The killings by two masked gunmen audibly shouting Allahu Akhbar – God is Great – on videos replayed over and over again, are bullets to the heart of the Western dream.

Anyone can come and live in the West if they can fight their way in that is – regardless of belief, background or even moral eligibility.

And they can live here without being taught the first thing about it, or what its freedoms are built upon: which are essentially the courage to live for the Man who preached ‘The truth will set you free’.

We assume because our beliefs don’t apparently matter any longer – or the history they rest upon – that theirs don’t either.  Their cultural baggage is not only private, it’s for that reason irrelevant. 

This is especially so in the land of laicité – a civic religion that requires the strictest religious self-censorship in public, unless it’s anti-religion.  The Paris journalist last night on Channel 4 spoke proudly of the country’s ‘anti-clericalism’ as if it were still 1789.

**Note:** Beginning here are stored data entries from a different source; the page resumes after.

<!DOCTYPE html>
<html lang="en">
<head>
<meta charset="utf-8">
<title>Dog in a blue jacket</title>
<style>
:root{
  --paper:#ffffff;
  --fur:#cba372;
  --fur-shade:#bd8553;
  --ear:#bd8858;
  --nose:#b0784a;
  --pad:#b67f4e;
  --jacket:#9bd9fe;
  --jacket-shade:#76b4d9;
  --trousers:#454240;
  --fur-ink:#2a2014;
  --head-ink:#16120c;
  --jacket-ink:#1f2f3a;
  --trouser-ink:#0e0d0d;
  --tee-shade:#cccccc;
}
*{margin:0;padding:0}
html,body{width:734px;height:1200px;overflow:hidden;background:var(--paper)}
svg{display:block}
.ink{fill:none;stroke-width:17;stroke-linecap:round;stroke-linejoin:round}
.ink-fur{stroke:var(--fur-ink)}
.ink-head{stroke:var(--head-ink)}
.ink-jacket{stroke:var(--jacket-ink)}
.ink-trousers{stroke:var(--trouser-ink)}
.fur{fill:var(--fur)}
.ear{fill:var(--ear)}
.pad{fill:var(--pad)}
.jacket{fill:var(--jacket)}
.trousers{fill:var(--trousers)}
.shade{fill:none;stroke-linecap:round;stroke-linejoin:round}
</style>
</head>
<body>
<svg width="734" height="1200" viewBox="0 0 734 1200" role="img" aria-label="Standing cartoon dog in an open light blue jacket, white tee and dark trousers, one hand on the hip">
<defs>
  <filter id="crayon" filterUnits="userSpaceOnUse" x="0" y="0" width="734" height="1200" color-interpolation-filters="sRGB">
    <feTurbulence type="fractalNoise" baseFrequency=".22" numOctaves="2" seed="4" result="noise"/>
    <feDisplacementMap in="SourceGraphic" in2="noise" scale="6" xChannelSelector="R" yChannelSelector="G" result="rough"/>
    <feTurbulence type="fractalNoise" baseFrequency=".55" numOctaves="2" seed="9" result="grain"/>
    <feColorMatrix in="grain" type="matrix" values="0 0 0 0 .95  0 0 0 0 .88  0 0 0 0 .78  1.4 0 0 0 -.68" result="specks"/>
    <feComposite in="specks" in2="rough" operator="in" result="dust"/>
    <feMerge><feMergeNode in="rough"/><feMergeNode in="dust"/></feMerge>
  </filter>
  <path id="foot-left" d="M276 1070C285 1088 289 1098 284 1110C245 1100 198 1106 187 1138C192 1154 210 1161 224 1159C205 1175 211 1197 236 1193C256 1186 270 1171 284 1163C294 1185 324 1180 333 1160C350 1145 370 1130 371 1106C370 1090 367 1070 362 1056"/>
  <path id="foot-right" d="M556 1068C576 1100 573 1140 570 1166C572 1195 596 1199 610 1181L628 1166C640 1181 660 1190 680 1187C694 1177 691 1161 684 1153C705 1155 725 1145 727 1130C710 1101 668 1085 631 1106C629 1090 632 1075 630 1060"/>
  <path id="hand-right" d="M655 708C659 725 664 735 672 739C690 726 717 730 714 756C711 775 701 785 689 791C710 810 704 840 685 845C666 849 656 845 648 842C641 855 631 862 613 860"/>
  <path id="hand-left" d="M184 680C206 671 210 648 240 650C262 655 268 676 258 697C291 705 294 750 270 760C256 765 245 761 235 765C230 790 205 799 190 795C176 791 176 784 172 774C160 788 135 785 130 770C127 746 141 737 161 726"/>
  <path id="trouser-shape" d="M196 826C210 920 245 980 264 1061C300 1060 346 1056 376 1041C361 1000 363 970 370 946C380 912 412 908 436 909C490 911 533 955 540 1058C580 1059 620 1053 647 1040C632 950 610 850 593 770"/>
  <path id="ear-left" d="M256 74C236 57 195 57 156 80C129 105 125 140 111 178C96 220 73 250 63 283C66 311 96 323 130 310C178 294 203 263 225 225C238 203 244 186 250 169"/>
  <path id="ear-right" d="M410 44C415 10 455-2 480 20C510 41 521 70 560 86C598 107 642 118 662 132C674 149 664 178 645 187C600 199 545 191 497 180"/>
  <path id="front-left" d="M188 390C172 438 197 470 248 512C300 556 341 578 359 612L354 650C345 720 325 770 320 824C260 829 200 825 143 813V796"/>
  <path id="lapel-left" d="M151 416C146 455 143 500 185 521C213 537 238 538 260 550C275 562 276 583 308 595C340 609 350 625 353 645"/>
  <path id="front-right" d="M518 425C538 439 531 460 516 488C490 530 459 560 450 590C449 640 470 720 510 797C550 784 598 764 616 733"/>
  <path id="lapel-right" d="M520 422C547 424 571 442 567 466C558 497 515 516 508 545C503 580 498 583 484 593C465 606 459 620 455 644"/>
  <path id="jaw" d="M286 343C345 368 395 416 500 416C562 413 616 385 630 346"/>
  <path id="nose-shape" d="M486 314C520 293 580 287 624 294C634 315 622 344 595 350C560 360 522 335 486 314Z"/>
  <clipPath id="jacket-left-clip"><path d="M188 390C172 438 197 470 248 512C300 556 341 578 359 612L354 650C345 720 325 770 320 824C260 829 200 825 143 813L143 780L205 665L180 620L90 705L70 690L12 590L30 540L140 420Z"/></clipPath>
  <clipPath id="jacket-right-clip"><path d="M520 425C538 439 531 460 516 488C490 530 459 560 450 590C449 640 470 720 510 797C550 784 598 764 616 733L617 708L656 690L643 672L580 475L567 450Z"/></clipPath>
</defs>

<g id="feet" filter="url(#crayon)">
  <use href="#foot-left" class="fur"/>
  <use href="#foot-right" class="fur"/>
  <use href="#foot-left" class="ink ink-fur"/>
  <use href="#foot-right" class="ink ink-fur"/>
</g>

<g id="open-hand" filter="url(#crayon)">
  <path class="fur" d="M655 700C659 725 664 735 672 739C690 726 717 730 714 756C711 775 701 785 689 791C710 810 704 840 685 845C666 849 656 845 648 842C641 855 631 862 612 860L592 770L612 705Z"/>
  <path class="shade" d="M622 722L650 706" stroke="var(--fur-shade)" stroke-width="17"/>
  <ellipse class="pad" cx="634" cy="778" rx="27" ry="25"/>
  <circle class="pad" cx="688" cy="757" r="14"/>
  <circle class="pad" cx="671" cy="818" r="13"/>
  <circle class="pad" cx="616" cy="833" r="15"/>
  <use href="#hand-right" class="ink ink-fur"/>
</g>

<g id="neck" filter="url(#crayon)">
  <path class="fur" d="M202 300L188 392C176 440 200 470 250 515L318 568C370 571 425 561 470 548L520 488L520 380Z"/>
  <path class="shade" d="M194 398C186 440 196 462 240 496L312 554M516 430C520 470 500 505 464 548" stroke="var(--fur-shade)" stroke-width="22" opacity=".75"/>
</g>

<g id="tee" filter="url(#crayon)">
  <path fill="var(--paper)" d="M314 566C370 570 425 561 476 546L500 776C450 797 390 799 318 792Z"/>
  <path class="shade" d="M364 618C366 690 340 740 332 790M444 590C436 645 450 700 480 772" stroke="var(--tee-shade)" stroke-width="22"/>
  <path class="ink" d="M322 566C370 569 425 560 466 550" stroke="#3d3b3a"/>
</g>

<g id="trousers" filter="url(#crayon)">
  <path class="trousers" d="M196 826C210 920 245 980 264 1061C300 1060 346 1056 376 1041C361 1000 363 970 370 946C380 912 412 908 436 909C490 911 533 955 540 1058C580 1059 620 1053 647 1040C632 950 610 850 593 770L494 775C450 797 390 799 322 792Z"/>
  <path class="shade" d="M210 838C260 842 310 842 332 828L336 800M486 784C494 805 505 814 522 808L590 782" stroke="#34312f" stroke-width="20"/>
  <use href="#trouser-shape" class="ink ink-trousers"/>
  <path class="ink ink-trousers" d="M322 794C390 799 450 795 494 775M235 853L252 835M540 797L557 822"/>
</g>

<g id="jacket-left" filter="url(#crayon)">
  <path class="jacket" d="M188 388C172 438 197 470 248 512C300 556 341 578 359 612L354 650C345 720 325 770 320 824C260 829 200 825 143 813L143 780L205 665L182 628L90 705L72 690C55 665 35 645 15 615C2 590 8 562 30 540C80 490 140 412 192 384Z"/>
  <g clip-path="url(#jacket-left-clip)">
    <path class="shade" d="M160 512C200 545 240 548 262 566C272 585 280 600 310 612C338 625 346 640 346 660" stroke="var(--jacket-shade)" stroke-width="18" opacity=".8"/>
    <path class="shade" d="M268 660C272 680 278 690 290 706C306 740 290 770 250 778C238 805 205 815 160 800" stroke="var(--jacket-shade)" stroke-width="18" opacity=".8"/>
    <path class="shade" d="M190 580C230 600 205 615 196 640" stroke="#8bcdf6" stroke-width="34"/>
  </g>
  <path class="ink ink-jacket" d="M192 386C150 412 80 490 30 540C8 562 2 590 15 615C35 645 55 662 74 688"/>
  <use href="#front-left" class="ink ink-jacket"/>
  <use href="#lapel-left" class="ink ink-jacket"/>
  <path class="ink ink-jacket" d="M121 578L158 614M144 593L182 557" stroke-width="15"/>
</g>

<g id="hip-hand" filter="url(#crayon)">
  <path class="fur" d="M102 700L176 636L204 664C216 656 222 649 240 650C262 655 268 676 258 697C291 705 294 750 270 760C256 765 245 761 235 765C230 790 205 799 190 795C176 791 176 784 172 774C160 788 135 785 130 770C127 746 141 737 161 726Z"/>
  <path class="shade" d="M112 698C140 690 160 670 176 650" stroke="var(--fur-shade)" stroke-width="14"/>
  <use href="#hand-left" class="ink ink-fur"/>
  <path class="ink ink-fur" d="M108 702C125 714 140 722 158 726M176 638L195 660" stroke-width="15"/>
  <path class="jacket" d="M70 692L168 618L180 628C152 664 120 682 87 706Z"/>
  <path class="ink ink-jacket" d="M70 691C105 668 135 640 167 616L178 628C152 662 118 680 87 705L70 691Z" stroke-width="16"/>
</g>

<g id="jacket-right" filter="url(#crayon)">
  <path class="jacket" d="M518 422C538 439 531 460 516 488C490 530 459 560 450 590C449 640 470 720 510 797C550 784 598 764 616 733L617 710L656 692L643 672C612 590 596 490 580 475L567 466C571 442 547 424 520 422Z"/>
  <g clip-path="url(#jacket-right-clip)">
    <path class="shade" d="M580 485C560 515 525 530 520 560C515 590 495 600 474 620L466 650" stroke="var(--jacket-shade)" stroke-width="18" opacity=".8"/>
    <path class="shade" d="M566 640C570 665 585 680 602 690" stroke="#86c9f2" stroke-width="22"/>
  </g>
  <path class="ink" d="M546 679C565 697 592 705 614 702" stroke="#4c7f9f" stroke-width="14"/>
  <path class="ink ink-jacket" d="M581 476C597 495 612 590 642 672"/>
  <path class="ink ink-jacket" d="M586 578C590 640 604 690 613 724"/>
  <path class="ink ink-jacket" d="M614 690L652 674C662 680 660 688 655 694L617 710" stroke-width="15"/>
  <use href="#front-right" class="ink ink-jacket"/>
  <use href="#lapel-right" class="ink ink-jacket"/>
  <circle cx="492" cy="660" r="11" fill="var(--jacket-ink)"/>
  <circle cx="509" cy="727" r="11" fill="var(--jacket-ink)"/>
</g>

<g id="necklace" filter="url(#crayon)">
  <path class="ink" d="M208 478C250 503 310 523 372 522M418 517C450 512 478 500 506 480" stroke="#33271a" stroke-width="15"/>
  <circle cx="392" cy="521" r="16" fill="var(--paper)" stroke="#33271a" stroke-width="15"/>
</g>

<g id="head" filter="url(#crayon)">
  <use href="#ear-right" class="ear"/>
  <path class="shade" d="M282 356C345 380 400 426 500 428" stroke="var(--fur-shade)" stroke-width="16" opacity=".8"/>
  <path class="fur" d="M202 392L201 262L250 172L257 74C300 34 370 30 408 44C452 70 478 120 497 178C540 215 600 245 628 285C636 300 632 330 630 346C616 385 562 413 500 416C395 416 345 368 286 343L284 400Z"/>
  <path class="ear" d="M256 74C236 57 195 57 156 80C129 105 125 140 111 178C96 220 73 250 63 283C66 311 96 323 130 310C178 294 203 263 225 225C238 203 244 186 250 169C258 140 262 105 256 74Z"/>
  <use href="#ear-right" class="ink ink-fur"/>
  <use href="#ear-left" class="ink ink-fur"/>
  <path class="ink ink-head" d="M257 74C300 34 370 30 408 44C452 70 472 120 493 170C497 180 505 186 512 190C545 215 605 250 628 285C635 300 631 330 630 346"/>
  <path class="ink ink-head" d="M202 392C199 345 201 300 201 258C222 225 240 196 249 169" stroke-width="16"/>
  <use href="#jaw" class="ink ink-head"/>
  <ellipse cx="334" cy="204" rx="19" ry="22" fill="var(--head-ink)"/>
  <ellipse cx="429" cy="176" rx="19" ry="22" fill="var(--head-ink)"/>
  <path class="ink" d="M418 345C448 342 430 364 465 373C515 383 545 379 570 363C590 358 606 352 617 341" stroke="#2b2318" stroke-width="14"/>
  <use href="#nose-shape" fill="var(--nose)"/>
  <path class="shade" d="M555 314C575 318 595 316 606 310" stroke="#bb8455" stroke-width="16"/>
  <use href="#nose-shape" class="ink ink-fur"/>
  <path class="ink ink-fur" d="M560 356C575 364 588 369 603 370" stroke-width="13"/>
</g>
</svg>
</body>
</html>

But as I’ve been saying interminably for two decades, the spiritual dimension is more real than the material.  It is what governs human motivation, the meanings human beings give to things, the way people cope with deep-seated fear. 


Reference to transcendence, to meaning beyond the immediate, is how society builds coherence out of the rubble of human circumstances.

Desire is spiritual.  Self-loathing is spiritual.  Self-control, and the management of hatred and revenge are spiritual.  And they are for that reason manipulable. You can decide to persevere in loving or hating or living.  It becomes a habit.  It changes you over time. Religion is a world-building exercise and it starts with small things.

No amount of shopping, or laughter, or sex, or money can entirely over-master the deeper reasons for living. 

Mostly we don’t know it though, as we try to avoid at all costs that nightmare place where we find all our own resources unequal to our need.

But now our whole culture is finding its resources unequal to its need.

And what is filling the vacuum?  Sound and fury. 

As Alasdair MacIntyre says in After Virtue, we don’t even know what we’ve lost. 

And if that is true, any attempt to revive it will necessarily appear implausible, since, he says ‘one way of stating part of the hypothesis is precisely to assert that we are in a condition which almost nobody recognizes and which perhaps nobody at all can recognize fully.’

That’s why we merely do more of what has got us into this mess: secularists extinguish what little sense of spiritual truth remains in public life; the left blame the far-right; the right blame immigration policy; think tanks give us facts about Islam in France; Americans happier in their religio-civic identity write about Islam’s inner war.


Journalists meanwhile debate how reckless/brave to continue to be, depending on your point of view, in regards to the unreasonable power of religion … and without more social coherence out there as a buffer, will continue to die.

Lapido’s own Trustee ,the winsome Tom Holland, has re-tweeted one of the offending cartoons, and then written about why he did it here.  He is brave, and though he hates to cause offence – I’ve witnessed him for years cope initially with death-threats, then lies and slander with endless good grace and wit – he’s decided that for once something matters more. 

In the BBC News Magazine, he wrote this morning:  ‘While under normal circumstances I am perfectly happy not to mock beliefs that other people hold dear, these are far from normal circumstances. As I tweeted yesterday, the right to draw Muhammad without being shot is quite as precious to many of us in the West as Islam presumably is to the Charlie Hebdo killers.

‘We too have our values - and if we are not willing to stand up for them, then they risk being lost to us. When it comes to defining l'infâme, I for one have no doubt whose side I am on.’

Without this kind of bravado, Europe will be engulfed – indeed is already being engulfed – in the very same insidious, collective fear many left their homelands to escape. 

Islam is indeed Islam’s problem.